This is because skin cancer is one of the most common forms of cancers, sunburn increases your risk of skin cancer later in life and you’re at greater risk from March to October when UV rates are higher.
If you’re anything like me, at some point you may have learnt the hard way that you can still get sunburnt on cool, cloudy days. Just because you can’t feel the ultraviolet (UV) rays doesn’t mean they’re not doing their best to give you the famous tomato-face look. [been there]
As you might expect, the more time you spend outdoors, the greater risk you’re at. If you work in farming or construction, you may just want to get on with the job but that conscientious attitude can come back to bite.
If you’re planning on going camping or to festivals over the summer, spare a bit of time to look after yourself, apply a generous factor sunscreen and take some shade.
The sad reality is that a tan is a sign of skin damage – not health. Being of the freckled, pasty variety, I’m actually a tad smug about this fact as I couldn’t get a tan if I tried. You’re at greater risk of sunburn and skin cancers if you have fair skin, moles, freckles, red or fair hair, or light-coloured eyes. [so tick, tick, tick for me]
Do remember that having a tan offers very little protection from the sun. If you notice any moles or freckles change size or shape, see your GP as soon as possible.
You owe it to yourself and your family to take the risk of skin cancer seriously. Official NHS advice on staying safe in the sun is:
- spend time in the shade
- make sure you never burn
- cover up with suitable clothing and sunglasses

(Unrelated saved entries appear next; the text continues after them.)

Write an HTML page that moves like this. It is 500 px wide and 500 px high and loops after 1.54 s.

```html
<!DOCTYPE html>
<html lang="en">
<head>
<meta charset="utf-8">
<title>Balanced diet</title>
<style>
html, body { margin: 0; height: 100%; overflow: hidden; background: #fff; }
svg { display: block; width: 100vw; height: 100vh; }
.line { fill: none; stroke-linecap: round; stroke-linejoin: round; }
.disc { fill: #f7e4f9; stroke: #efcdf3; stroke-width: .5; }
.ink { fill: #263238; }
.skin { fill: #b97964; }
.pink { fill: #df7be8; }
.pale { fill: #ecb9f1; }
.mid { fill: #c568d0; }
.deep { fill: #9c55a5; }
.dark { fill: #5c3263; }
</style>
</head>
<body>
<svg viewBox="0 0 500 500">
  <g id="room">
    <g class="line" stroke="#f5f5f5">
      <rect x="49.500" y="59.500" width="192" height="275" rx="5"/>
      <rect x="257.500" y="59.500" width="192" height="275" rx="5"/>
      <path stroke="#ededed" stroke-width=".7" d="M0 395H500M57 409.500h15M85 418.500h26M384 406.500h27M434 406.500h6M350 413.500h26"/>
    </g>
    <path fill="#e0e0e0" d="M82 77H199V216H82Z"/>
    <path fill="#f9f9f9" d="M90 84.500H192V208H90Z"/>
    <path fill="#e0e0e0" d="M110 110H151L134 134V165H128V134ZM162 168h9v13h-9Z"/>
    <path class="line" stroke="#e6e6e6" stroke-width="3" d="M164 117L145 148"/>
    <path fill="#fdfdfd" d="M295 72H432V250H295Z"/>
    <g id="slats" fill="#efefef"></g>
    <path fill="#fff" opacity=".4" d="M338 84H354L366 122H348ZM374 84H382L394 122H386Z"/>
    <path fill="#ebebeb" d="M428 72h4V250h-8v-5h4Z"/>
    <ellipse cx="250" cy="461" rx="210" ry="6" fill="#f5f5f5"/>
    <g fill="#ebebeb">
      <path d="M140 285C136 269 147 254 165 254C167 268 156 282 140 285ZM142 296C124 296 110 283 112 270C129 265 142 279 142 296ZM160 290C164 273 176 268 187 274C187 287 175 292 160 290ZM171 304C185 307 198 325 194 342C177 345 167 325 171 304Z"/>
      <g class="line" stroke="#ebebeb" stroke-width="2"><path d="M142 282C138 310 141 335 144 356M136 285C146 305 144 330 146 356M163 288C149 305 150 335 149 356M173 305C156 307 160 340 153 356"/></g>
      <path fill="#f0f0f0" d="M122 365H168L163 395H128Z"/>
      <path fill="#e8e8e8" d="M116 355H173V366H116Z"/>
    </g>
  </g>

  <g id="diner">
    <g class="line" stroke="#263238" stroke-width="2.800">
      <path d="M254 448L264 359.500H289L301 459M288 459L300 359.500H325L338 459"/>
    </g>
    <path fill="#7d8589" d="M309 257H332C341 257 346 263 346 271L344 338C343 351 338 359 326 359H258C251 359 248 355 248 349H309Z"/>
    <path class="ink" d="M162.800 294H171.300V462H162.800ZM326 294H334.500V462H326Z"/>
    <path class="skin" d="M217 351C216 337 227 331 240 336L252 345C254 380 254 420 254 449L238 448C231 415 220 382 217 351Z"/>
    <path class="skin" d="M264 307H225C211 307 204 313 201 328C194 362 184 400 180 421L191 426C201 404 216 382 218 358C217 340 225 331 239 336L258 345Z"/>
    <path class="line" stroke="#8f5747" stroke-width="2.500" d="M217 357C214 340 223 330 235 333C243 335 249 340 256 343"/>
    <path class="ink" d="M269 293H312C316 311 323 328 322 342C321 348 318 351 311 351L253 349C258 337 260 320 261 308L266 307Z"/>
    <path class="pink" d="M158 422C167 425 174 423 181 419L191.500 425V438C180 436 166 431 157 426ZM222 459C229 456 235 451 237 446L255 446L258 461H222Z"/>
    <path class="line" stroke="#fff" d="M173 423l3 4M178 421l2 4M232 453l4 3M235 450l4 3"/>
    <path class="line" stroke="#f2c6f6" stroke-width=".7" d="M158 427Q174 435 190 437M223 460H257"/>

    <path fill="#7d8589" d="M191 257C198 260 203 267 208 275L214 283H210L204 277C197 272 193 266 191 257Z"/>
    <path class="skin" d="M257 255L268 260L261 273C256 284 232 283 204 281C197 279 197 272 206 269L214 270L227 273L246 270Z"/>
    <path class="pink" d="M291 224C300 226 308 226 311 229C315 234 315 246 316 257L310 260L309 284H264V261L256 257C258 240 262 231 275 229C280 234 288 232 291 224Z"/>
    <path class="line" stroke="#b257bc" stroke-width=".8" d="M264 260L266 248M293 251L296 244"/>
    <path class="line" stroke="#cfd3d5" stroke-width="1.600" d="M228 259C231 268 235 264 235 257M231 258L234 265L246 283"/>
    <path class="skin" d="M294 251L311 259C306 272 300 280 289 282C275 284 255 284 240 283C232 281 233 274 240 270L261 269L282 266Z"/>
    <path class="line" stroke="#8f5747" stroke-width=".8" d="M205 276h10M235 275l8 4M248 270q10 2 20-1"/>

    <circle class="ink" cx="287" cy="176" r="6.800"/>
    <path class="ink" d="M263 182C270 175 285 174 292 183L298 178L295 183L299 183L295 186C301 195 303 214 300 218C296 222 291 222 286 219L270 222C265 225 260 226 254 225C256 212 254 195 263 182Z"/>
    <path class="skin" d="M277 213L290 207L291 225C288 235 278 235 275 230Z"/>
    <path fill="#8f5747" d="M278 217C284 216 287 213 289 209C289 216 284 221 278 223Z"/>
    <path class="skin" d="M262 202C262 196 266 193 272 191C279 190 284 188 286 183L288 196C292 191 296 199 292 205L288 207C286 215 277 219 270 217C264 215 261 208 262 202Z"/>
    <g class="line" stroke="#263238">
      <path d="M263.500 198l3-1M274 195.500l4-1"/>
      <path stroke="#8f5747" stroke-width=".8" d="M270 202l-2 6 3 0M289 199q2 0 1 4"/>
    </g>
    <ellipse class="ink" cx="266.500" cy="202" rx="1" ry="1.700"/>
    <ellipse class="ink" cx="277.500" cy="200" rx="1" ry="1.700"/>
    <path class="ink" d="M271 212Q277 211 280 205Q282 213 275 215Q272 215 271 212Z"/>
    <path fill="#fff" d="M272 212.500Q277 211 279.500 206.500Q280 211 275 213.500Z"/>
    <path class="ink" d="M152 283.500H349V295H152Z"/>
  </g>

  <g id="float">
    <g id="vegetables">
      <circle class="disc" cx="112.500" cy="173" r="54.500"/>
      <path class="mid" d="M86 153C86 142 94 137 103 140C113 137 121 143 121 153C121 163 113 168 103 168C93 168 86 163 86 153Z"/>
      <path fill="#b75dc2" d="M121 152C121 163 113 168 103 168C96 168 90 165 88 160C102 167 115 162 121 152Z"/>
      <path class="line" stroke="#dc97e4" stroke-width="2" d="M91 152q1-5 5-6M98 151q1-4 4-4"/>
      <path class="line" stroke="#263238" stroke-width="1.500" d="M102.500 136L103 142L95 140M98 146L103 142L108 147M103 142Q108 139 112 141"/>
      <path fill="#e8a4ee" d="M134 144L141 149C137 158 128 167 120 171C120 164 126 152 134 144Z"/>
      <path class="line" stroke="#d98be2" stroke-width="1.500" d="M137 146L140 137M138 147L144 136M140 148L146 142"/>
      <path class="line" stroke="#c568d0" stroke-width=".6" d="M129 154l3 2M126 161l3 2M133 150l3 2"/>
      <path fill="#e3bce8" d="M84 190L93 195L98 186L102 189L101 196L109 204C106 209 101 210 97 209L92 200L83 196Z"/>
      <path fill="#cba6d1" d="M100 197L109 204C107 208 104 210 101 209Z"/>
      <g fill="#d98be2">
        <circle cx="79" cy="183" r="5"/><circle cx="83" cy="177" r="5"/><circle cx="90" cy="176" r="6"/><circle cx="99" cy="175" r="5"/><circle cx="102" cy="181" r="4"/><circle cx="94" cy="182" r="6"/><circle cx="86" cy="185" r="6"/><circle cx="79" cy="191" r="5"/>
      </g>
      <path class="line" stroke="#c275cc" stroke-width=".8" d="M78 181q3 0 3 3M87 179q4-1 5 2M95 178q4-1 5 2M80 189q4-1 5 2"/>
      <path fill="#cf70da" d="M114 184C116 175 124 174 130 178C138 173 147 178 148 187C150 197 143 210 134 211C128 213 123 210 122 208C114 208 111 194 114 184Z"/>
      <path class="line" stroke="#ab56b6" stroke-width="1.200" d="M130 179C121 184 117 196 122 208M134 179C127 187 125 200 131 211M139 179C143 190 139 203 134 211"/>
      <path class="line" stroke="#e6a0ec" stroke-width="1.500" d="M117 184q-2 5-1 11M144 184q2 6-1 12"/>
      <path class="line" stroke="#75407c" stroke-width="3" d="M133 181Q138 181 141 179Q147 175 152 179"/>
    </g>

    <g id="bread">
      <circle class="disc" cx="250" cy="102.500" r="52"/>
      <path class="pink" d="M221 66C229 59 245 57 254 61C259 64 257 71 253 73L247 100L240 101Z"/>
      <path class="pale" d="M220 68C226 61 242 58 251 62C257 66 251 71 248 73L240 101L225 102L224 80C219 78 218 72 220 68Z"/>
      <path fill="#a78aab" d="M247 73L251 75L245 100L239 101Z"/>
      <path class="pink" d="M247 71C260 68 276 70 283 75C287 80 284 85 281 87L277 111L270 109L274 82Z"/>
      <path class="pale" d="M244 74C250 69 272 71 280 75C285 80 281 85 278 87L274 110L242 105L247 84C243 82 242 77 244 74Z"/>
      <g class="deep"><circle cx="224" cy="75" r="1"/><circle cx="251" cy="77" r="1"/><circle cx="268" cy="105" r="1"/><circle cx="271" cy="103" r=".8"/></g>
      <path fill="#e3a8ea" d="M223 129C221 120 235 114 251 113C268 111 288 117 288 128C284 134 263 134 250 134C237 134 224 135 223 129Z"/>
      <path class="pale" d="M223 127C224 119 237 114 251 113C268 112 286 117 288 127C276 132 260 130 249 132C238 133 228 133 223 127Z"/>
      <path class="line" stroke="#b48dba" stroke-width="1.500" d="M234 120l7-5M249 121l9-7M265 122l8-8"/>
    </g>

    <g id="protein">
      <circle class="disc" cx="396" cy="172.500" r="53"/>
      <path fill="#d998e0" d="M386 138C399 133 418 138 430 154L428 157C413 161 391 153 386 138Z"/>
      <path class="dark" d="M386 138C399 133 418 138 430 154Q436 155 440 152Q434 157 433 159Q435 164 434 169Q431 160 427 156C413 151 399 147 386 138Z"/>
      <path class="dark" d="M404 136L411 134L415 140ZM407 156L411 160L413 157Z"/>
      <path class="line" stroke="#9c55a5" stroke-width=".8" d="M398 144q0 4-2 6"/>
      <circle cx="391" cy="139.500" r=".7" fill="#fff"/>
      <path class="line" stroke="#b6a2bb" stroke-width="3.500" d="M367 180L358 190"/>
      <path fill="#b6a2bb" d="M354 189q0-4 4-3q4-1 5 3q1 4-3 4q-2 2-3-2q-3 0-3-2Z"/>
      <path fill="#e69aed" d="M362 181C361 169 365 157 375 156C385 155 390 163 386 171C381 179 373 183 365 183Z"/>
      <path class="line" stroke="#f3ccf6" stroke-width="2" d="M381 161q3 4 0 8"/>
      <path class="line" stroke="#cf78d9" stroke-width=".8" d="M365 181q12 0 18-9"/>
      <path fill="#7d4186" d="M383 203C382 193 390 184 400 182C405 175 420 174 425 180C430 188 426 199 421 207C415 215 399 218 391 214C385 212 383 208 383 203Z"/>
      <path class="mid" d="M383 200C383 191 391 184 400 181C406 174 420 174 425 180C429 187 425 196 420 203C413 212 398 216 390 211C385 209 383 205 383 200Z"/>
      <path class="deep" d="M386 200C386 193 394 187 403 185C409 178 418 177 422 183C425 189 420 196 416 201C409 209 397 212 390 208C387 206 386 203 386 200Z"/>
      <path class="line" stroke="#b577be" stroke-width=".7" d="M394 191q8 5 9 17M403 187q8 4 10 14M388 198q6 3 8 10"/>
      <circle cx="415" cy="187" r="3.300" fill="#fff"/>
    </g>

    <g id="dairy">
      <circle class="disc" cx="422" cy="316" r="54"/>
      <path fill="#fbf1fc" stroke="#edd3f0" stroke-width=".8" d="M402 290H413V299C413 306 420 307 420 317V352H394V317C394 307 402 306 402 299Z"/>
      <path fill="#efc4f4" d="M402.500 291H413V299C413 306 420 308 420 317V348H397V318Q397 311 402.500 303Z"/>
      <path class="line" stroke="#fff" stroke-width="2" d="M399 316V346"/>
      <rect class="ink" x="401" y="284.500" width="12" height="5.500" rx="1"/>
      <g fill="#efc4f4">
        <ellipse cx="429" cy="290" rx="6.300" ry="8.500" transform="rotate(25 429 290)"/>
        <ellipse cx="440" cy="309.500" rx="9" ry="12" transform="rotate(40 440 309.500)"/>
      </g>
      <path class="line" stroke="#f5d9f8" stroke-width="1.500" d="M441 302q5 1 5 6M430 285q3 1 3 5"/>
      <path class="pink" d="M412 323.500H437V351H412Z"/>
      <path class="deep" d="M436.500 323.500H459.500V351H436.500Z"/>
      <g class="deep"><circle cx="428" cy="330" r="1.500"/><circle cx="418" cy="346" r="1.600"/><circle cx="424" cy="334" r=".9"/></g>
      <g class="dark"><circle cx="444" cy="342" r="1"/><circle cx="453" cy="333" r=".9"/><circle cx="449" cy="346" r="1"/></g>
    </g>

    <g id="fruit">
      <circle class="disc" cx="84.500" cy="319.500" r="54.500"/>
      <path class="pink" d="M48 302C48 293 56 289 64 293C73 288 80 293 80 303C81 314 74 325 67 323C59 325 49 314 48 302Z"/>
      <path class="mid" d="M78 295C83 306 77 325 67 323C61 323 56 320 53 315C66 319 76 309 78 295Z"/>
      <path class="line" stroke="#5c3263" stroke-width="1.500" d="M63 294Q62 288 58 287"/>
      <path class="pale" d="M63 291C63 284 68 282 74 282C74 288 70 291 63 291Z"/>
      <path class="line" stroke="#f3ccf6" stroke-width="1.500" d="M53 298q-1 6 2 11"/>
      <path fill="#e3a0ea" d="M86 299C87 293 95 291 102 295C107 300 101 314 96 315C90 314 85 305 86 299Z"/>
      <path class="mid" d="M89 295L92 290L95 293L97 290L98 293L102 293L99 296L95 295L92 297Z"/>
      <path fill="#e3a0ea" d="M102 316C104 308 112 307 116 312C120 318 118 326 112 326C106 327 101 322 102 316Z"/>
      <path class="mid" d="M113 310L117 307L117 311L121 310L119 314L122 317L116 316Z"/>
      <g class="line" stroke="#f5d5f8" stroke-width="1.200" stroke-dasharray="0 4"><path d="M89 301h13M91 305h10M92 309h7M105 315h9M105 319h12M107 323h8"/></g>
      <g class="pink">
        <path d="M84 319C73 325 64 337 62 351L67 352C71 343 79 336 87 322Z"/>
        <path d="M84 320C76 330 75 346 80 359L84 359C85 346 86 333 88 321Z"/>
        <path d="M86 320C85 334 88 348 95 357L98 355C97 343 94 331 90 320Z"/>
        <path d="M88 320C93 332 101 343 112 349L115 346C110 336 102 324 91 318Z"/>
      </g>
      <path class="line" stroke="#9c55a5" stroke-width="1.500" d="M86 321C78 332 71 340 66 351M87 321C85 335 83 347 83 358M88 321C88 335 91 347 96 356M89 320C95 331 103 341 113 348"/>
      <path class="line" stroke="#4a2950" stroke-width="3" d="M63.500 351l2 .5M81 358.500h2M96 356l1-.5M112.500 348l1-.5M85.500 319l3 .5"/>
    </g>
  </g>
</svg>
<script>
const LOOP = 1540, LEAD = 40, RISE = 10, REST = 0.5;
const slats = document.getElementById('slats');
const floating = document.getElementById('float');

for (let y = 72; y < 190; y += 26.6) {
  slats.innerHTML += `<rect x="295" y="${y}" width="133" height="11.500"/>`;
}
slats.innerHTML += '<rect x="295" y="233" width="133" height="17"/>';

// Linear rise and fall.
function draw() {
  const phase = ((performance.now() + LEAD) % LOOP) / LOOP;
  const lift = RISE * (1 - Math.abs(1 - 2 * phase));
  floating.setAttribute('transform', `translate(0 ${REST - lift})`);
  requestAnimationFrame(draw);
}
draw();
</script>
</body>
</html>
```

- use at least factor 15 sunscreen and reapply every few hours.
Enjoy the bank holiday weekend [another one!] and make sure you #CoverUpMate.